▶ _PROBLEM TO SOLVE_
Read the lines below, and copy any that contain the string "staff".

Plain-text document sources

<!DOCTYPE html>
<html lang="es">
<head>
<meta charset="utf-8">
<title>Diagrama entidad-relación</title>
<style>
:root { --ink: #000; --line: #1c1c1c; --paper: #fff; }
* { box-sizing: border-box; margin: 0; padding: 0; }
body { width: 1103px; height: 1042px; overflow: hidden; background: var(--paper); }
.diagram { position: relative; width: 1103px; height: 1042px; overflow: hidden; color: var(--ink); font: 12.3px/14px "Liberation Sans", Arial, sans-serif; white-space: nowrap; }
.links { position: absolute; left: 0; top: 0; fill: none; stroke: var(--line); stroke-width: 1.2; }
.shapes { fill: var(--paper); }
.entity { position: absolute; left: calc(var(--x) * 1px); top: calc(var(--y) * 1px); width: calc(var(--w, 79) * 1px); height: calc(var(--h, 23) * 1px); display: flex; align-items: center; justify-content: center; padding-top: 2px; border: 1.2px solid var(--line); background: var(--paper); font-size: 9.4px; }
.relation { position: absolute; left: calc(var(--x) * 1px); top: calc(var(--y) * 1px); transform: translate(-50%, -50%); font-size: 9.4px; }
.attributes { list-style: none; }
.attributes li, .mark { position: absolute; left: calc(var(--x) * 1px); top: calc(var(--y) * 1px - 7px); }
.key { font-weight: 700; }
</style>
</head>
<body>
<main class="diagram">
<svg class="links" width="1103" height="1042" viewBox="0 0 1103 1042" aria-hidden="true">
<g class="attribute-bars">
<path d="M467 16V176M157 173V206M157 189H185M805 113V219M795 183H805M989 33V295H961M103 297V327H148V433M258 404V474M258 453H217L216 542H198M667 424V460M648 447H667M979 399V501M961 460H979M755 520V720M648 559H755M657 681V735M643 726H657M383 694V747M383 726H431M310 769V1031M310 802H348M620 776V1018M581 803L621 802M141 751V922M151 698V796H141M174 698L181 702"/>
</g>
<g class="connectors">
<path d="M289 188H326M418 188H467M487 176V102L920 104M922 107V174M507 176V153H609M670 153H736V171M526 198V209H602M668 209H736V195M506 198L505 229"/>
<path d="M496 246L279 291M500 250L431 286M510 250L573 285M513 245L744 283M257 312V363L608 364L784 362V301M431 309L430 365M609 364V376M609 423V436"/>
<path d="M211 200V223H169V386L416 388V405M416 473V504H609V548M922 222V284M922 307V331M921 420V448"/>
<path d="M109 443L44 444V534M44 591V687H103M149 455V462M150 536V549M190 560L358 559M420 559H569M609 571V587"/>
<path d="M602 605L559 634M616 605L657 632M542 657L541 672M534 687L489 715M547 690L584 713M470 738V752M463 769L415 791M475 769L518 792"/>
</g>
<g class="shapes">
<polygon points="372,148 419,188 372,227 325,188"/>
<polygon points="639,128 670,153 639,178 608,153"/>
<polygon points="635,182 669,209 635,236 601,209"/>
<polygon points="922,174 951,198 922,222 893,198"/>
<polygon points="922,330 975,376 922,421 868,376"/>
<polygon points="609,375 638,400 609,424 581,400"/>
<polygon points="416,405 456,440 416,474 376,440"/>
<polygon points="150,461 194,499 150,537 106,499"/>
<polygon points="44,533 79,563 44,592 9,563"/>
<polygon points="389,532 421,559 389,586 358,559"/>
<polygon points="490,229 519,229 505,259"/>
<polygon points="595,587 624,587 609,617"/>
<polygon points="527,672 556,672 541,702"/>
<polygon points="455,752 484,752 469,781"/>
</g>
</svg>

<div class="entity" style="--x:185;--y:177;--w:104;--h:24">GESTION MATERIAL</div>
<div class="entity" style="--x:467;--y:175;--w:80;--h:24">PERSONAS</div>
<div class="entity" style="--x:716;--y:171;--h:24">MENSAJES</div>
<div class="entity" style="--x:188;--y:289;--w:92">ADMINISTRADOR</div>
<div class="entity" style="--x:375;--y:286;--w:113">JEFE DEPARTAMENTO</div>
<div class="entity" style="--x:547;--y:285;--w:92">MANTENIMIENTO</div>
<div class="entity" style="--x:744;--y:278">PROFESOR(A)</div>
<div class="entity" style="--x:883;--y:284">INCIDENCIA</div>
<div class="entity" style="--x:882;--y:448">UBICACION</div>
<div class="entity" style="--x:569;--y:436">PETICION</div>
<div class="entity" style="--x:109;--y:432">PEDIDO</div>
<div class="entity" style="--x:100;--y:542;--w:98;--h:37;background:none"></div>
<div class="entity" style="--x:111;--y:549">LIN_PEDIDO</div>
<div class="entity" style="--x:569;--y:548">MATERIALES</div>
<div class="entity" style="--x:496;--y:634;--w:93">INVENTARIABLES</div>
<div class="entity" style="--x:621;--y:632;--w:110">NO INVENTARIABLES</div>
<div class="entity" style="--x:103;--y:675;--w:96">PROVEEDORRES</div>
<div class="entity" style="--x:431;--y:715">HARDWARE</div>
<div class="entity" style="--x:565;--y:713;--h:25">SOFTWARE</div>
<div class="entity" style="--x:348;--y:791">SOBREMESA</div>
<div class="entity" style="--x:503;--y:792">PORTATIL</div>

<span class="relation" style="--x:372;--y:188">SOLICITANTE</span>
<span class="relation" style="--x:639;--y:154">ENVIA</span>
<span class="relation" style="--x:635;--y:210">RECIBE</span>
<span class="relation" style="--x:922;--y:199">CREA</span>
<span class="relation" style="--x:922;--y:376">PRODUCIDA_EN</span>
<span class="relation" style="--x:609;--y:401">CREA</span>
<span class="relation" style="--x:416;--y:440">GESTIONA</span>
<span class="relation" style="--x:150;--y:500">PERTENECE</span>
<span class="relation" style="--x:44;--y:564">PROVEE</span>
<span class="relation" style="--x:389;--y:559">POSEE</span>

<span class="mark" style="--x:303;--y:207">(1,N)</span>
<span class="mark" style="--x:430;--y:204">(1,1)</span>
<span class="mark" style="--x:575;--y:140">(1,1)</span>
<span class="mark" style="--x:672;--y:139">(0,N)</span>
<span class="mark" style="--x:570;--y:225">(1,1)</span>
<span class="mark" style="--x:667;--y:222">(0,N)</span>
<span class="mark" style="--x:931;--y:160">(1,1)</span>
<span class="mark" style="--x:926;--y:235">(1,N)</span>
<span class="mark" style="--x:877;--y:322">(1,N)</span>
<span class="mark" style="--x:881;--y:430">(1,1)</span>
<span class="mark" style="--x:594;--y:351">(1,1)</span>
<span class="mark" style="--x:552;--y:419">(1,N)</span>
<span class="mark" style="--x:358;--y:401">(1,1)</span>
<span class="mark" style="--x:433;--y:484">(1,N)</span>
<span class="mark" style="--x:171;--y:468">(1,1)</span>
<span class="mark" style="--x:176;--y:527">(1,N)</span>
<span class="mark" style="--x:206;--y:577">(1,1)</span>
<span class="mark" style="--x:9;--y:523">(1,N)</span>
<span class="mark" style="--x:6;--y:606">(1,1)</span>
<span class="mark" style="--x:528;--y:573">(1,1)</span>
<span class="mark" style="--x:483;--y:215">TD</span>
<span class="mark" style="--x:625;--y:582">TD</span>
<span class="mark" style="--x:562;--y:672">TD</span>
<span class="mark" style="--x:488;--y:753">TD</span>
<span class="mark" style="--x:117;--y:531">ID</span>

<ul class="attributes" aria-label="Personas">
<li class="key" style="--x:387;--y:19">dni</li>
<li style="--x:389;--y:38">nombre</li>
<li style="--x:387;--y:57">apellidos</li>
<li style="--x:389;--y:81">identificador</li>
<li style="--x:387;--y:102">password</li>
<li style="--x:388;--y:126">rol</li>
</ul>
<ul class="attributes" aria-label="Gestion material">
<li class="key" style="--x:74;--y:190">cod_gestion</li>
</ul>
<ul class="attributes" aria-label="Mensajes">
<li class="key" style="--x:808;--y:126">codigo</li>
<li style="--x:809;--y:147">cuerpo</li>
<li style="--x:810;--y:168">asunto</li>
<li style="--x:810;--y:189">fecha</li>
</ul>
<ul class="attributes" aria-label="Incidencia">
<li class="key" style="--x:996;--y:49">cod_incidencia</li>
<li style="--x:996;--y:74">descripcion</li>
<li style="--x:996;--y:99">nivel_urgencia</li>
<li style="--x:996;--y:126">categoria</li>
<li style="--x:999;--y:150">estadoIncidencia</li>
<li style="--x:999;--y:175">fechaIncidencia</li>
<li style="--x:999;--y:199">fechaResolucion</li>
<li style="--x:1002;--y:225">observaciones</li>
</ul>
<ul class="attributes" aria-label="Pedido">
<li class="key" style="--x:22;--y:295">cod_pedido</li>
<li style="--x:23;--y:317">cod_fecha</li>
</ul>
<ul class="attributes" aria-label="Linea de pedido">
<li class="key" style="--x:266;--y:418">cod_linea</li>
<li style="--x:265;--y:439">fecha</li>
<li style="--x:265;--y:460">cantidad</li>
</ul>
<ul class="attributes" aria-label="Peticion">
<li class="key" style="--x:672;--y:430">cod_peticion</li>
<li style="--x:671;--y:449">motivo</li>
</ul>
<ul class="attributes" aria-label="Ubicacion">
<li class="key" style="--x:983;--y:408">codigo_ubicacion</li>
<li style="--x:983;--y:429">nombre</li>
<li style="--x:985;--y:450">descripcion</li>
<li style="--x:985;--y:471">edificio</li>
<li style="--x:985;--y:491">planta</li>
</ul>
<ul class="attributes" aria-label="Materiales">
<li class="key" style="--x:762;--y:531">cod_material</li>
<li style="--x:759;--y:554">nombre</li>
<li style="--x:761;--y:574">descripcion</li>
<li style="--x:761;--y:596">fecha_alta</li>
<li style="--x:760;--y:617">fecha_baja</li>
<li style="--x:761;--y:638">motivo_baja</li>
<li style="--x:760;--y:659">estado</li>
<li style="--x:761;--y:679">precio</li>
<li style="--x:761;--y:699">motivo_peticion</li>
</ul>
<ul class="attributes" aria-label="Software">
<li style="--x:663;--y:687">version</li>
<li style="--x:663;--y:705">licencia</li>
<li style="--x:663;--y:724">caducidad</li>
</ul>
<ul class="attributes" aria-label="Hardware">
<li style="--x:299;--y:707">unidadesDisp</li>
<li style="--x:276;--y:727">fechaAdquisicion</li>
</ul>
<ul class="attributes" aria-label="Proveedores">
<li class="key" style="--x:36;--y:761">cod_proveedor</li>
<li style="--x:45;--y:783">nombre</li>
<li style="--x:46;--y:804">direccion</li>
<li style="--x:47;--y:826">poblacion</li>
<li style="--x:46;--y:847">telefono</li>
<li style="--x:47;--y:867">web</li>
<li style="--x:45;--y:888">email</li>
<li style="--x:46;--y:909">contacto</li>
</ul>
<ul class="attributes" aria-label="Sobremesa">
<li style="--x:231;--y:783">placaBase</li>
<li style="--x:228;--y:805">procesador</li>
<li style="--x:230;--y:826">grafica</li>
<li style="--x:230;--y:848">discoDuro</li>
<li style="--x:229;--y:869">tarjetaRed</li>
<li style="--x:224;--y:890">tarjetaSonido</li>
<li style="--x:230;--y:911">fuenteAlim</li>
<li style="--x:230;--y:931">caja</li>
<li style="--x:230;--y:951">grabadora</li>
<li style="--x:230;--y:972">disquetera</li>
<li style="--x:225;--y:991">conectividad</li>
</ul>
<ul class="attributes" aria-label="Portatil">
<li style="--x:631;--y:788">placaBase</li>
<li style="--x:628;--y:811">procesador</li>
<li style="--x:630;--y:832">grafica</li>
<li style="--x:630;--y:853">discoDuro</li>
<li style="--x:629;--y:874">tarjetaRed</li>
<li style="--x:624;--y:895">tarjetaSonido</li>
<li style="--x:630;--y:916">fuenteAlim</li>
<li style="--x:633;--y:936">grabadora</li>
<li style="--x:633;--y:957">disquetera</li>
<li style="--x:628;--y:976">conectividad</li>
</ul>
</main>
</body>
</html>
* * *
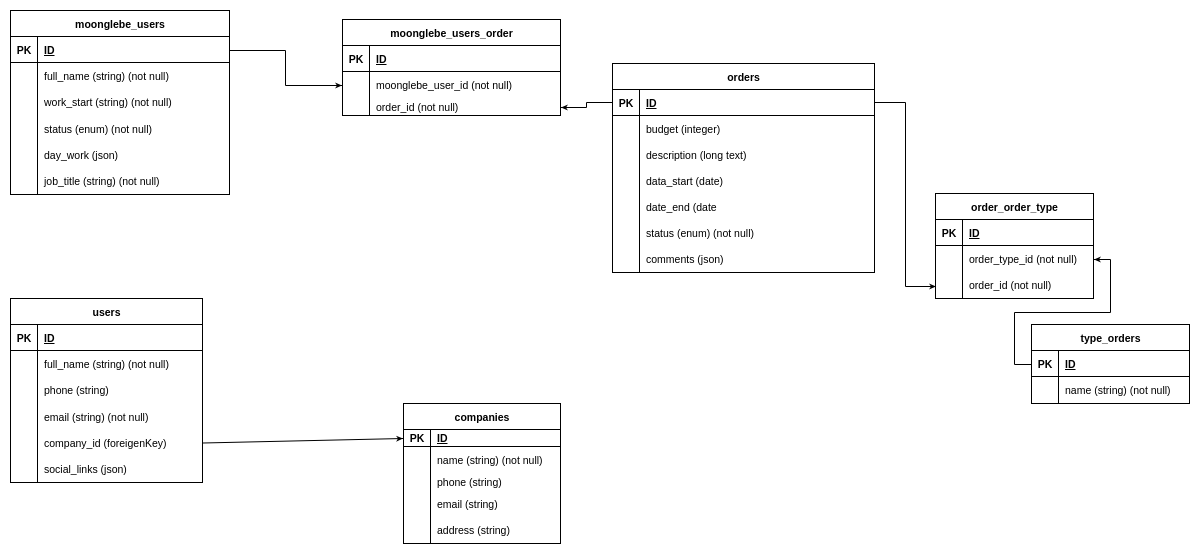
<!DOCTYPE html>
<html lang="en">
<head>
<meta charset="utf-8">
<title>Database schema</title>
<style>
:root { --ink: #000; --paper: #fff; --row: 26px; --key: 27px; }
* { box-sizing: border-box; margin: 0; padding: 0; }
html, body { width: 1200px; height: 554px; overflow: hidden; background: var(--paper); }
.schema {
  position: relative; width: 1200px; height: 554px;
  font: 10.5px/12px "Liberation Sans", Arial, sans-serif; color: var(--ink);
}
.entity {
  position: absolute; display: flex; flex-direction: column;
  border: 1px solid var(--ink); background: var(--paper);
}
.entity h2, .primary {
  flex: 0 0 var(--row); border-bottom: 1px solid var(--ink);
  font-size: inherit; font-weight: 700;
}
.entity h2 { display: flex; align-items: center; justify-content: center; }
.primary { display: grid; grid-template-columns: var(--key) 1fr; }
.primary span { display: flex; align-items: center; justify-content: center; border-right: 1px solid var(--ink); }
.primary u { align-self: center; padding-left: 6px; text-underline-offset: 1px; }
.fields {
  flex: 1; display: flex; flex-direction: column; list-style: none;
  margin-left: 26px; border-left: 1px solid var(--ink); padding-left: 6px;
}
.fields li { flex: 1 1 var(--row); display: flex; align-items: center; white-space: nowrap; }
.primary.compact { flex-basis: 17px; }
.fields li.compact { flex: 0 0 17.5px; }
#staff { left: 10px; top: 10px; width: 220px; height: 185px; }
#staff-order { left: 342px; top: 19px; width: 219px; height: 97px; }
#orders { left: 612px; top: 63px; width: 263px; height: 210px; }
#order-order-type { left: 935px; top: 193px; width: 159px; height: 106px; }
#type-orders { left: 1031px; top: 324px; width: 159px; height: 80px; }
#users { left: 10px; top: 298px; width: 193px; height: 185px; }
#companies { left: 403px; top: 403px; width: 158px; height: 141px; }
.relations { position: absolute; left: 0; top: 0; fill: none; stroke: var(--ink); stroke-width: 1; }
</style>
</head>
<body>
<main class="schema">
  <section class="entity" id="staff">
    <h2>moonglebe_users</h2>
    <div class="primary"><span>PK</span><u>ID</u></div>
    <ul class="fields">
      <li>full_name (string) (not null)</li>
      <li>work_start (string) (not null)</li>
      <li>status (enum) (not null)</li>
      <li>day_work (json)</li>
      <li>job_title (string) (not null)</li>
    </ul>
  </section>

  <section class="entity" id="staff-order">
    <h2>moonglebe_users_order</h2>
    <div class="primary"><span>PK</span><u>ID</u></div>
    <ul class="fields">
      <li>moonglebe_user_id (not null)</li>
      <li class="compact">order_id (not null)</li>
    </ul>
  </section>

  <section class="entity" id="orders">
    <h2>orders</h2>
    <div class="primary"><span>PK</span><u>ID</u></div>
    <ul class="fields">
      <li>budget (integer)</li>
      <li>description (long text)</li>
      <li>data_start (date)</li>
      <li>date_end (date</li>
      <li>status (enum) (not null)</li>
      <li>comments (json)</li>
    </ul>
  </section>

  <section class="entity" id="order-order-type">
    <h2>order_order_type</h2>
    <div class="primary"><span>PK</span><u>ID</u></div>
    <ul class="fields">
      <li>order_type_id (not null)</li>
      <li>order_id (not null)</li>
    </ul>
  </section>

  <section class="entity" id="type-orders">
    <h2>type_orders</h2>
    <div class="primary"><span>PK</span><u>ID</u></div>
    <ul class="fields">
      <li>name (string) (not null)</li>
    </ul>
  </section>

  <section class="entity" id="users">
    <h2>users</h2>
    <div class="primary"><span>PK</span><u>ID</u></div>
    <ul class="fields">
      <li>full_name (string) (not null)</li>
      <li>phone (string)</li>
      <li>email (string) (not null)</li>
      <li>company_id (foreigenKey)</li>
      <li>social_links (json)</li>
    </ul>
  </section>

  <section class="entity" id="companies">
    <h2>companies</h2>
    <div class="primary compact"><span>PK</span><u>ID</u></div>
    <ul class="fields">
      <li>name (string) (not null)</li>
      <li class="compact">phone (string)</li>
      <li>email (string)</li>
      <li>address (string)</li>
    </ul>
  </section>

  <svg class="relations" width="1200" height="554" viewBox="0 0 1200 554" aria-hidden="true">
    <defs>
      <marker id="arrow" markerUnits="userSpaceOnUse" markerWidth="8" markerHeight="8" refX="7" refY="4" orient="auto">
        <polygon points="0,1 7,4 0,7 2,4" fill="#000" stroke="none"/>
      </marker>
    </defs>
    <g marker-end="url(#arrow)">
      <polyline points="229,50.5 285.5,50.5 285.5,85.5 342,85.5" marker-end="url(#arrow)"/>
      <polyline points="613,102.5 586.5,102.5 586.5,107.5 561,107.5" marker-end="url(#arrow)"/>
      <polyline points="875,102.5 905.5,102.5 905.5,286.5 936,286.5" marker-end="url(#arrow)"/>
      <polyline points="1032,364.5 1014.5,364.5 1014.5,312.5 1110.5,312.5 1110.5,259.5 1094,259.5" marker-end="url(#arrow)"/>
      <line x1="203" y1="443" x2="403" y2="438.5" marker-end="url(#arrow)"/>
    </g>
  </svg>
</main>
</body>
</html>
* * *
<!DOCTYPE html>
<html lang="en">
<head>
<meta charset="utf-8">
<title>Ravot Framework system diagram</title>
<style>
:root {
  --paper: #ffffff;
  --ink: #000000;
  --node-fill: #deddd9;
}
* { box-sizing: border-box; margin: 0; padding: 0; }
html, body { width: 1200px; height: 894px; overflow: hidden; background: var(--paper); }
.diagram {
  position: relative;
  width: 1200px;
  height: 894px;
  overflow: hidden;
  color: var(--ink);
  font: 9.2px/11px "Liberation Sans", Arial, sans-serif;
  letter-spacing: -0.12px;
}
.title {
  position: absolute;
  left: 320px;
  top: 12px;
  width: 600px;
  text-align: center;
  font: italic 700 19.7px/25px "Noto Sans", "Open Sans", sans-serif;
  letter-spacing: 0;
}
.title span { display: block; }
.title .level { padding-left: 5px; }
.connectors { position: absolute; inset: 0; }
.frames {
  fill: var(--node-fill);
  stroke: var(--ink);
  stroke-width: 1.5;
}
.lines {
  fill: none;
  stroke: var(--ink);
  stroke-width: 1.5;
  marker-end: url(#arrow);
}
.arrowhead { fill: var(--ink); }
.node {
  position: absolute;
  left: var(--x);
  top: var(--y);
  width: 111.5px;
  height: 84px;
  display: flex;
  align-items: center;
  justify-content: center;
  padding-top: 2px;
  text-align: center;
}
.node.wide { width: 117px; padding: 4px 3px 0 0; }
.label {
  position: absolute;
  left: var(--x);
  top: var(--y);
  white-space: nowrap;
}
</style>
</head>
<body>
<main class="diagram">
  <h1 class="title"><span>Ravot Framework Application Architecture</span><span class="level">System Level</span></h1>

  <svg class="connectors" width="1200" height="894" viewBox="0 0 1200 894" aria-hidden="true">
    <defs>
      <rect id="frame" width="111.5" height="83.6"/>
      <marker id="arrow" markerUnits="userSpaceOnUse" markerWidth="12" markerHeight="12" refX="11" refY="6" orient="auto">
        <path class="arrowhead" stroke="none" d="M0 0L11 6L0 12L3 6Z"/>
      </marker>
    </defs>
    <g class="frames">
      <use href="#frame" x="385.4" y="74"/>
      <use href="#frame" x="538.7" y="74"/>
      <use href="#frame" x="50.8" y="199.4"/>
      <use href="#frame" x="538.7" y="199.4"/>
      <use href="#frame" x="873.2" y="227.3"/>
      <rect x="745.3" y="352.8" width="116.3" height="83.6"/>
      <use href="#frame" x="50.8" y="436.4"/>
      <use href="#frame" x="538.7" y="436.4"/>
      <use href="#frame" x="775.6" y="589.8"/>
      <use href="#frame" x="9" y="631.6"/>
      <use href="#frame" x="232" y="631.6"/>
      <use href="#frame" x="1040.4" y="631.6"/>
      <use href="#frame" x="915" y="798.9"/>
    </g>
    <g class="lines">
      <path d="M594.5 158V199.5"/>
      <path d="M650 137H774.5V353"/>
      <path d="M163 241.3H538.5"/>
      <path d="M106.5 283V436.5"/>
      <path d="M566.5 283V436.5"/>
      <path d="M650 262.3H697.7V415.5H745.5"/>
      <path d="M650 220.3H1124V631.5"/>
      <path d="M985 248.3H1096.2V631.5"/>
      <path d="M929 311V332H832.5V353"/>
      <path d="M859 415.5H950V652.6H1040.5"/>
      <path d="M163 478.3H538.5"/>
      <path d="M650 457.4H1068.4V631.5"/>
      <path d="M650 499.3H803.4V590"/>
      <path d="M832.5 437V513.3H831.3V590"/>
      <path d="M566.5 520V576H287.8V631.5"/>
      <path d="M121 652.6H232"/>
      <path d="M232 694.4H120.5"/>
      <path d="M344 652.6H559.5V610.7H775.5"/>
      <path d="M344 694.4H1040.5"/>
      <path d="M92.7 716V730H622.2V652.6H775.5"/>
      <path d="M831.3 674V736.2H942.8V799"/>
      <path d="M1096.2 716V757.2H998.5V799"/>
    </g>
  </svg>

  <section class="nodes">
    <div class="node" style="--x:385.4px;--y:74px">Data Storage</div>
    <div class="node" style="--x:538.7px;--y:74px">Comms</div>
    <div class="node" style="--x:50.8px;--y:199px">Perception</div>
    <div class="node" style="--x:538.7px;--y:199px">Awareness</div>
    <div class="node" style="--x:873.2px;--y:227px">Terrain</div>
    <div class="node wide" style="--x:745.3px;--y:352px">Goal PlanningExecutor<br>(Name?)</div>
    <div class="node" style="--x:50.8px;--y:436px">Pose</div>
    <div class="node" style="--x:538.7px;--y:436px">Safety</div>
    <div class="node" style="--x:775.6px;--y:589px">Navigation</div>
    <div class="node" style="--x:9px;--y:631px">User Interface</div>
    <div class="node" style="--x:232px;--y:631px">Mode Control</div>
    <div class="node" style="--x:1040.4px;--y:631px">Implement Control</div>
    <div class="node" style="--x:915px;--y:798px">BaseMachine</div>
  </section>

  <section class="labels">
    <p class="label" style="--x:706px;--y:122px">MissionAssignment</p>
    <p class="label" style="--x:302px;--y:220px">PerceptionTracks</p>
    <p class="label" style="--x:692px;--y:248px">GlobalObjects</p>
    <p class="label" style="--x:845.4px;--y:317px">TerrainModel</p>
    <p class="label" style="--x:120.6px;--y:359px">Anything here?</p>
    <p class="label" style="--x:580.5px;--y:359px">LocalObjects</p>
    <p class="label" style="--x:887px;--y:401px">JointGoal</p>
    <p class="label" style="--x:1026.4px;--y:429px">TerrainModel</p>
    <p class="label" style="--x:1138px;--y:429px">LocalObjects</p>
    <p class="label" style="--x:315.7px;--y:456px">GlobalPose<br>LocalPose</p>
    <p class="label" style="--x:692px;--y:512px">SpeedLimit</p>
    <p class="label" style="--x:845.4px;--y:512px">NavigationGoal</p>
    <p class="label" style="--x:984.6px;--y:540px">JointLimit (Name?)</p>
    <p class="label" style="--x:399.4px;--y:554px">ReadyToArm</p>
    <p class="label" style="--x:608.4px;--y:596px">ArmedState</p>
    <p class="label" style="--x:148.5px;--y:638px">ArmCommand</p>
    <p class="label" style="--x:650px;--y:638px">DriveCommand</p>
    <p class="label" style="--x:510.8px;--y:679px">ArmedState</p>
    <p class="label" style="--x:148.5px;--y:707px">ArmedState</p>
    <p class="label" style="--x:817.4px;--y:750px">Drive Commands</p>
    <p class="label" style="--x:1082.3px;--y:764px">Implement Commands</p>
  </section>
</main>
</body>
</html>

▶ _TASK SOLUTION_
#staff { left: 10px; top: 10px; width: 220px; height: 185px; }
#staff-order { left: 342px; top: 19px; width: 219px; height: 97px; }
  <section class="entity" id="staff">
  <section class="entity" id="staff-order">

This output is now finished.